Up to one-quarter of older Medicare beneficiaries with diffuse large B-cell lymphoma (DLBCL) do not receive any therapy. Functional impairment may compromise DLBCL therapy, but data are lacking about treatment and outcomes of home health services (HHS) recipients. In a novel population-based study, researchers found that functional impairment was an independent predictor of treatment and outcomes in older patients with DLBCL. The results of the study were presented at the 2020 ASH Annual Meeting.
Researchers used the Surveillance, Epidemiology, and End Results-Medicare database to select beneficiaries diagnosed with DLBCL between 2011 and 2015. HHS recipients who had Outcome and Assessment Information Set (OASIS) assessments within three months before diagnosis or treatment were identified. Scores were categorized as mild (OASIS 0-9), moderate (10-16), and severe (17-40).
Among 8,914 beneficiaries with DLBCL, 1,317 (median age, 80 years; 46% were male; 83% were white) had OASIS assessments. Median OASIS score was 13 (range, 7-18). Chemotherapy was administered to 63% of HHS recipients compared with 75% of other beneficiaries (odds ratio [OR], 0.66; 95% confidence interval [CI], 0.57-0.76). HHS recipients were significantly more likely to experience 30-day emergency department (ED) visit, hospitalization, intensive care unit (ICU) admission, and mortality after chemotherapy (OR, 1.24-1.52) and have shorter overall survival (OS; 7 vs. 40 months) compared with other beneficiaries with DLBCL (adjusted hazard ratio [aHR], 1.55; 95% CI, 1.44-1.67).
Severe functional impairment was associated with lower odds of receiving any therapy, as well as higher rates of acute mortality, hospitalization, and ICU admission. Patients with moderate impairment had an increased risk of 30-day ED visit and ICU admission after chemotherapy. OS was worse with severe functional impairment, even after adjusting for other clinical factors (aHR, 1.64; 95% CI, 1.24-2.17).
Functional status was not significantly associated with the use of standard or non-standard regimen, and OS was better with R-CHOP-like therapy in all functional groups (aHR, 0.50-0.56; P=0.85).
“Our results highlight the need for novel, less toxic strategies in this population, supporting research on emerging chemotherapy-free approaches,” the researchers concluded. “Clinicians should consider a dedicated functional assessment (such as a comprehensive geriatric assessment) to optimize treatment selection in DLBCL. OASIS assessments for HHS recipients are easily available to clinicians and could be incorporated into pre-chemotherapy evaluation to improve patient selection for intensive therapies, potentially avoiding under-treatment with attenuated regimens.”

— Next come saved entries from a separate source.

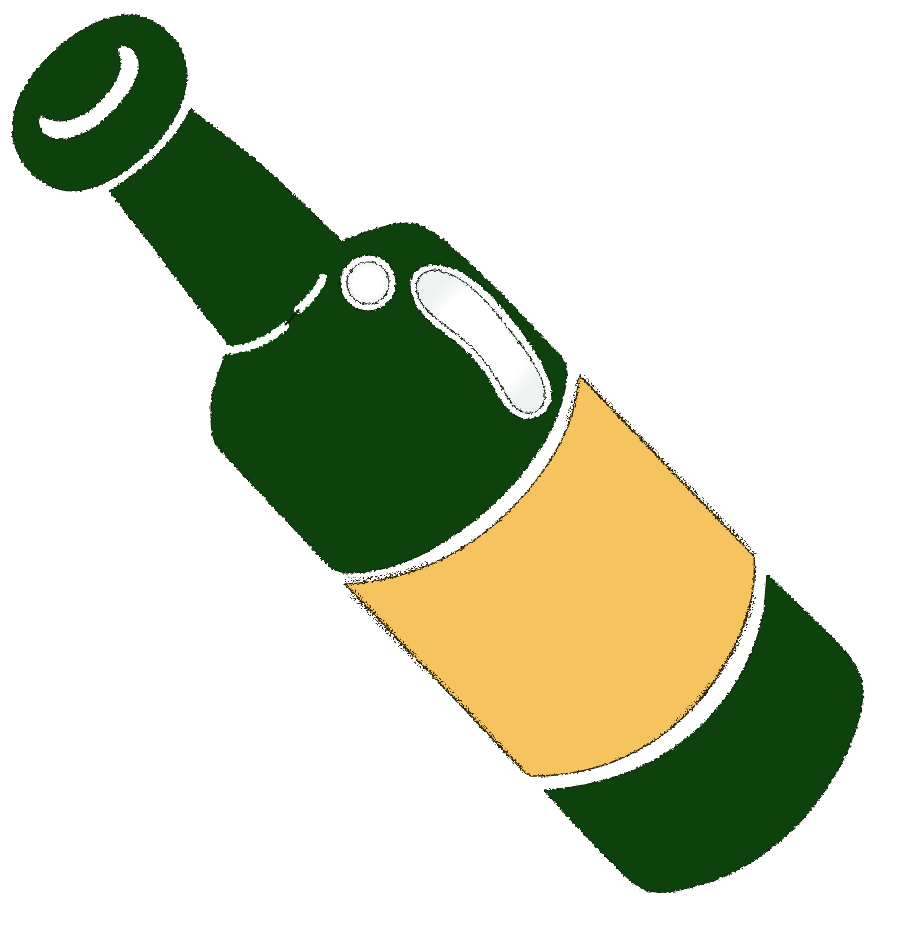
<!DOCTYPE html>
<html lang="en">
<head>
<meta charset="utf-8">
<title>Green bottle</title>
<style>
:root { --paper: #ffffff; --glass: #0a4211; --label: #f5c45e; --ink: #0b1a08; --label-ink: #2e2108; --shade: #eef2f1; }
html, body { margin: 0; background: var(--paper); overflow: hidden; }
svg { display: block; width: 914px; height: 944px; }
.glass { fill: var(--glass); stroke: var(--ink); stroke-width: 1; stroke-linejoin: round; }
.label { fill: var(--label); stroke: var(--label-ink); stroke-width: 1.5; stroke-linejoin: round; }
.gap { fill: none; stroke: var(--paper); stroke-width: 8; stroke-linecap: round; }
.shine { fill: var(--paper); stroke: var(--ink); stroke-width: 1; }
.glint { fill: url(#glint-fill); stroke: var(--ink); stroke-width: 1.2; }
.grain { fill: none; stroke: var(--label-ink); stroke-width: 5; }
</style>
</head>
<body>
<svg viewBox="0 0 914 944" role="img" aria-label="Green bottle with a blank yellow label">
  <defs>
    <filter id="rough-edge" filterUnits="userSpaceOnUse" x="0" y="0" width="914" height="944">
      <feTurbulence type="fractalNoise" baseFrequency="0.35" numOctaves="2" seed="4" result="noise"/>
      <feDisplacementMap in="SourceGraphic" in2="noise" scale="4" xChannelSelector="R" yChannelSelector="G"/>
    </filter>
    <filter id="speckle" filterUnits="userSpaceOnUse" x="0" y="0" width="914" height="944">
      <feTurbulence type="fractalNoise" baseFrequency="0.6" numOctaves="2" seed="9" result="noise"/>
      <feColorMatrix in="noise" type="matrix" values="0 0 0 0 0  0 0 0 0 0  0 0 0 0 0  14 0 0 0 -7.6" result="dots"/>
      <feComposite in="SourceGraphic" in2="dots" operator="in"/>
    </filter>
    <radialGradient id="glint-fill">
      <stop offset="0.7" stop-color="var(--paper)"/>
      <stop offset="1" stop-color="var(--shade)"/>
    </radialGradient>
  </defs>
  <rect width="914" height="944" fill="var(--paper)"/>

  <g id="bottle" filter="url(#rough-edge)">
    <g id="lip">
      <path class="glass" d="M127 15C156 15 180 37 186 64C191 91 176 121 157 143C134 168 105 188 75 191C43 192 19 167 13 139C9 109 25 81 46 59C68 36 97 17 127 15Z"/>
      <path class="shine" d="M118 48C122 43 132 46 136 54C142 63 139 75 132 87C119 108 99 128 78 136C63 142 48 140 41 130C37 123 38 116 43 116C48 119 53 121 61 121C77 120 93 110 104 97C115 85 122 72 120 58Z"/>
    </g>
    <path id="neck-and-shoulder" class="glass" d="M191 109C227 137 260 161 292 193L342 241C362 233 384 224 407 223C426 224 440 237 454 249C488 279 518 310 548 343C560 354 568 361 567 375C565 403 552 432 534 458C507 497 466 532 419 556C395 567 367 574 341 573C333 571 327 564 319 556L219 449C210 438 211 421 211 405C212 389 219 371 225 356L229 345C205 316 179 283 156 251L109 191C145 169 173 143 191 109Z"/>
    <path id="base" class="glass" d="M767 574L833 638C850 655 863 671 863 693C861 733 836 781 805 817C775 850 736 876 699 885C680 891 660 895 645 890C633 885 619 870 606 857C585 836 564 813 544 790C578 788 615 780 651 762C710 730 752 675 764 610Z"/>
    <path id="label" class="label" d="M579 375L754 556C758 601 739 651 704 695C661 748 600 777 531 776C524 774 519 766 512 759L345 584C402 582 461 558 507 513C547 474 576 428 579 375Z"/>
  </g>

  <g id="label-grain" class="grain" filter="url(#speckle)">
    <path d="M580 374L640 437L700 499L755 555M690 488L746 545"/>
    <path d="M345 582L400 641L460 702L524 772M350 594L425 670"/>
    <path d="M345 580C375 581 405 573 428 563M579 378C577 395 572 408 566 423"/>
    <path d="M754 595C748 628 732 659 704 693L672 727"/>
  </g>

  <g id="collar" filter="url(#rough-edge)">
    <path class="gap" d="M225 350C247 350 268 341 285 326"/>
    <path class="gap" d="M298 310C309 301 318 290 323 278" stroke-width="7"/>
    <path d="M285 325L299 310" fill="none" stroke="var(--ink)" stroke-width="2"/>
  </g>

  <g id="highlights" filter="url(#rough-edge)">
    <circle class="shine" cx="368" cy="283" r="28"/>
    <circle class="glint" cx="368" cy="283" r="21"/>
    <path class="shine" d="M410 286C409 270 425 262 442 265C465 269 486 288 506 312C527 337 549 368 552 392C553 411 538 421 524 419C510 416 501 402 494 389C484 369 470 353 453 340C434 326 412 311 410 286Z"/>
    <path class="glint" d="M416 287C417 274 428 268 441 271C462 276 482 295 500 318C521 344 542 370 545 392C546 407 536 415 526 413C514 411 507 396 500 384C489 365 475 348 458 335C441 322 417 308 416 287Z"/>
  </g>
</svg>
</body>
</html>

Di M, Keeney T, Belanger E, et al. Functional Status and Therapy for Older Patients with Diffuse Large B-Cell Lymphoma (DLBCL): A Population-Based Study. Abstract 743. Presented at the 62nd American Society of Hematology Annual Meeting & Exposition, December 2-11, 2020.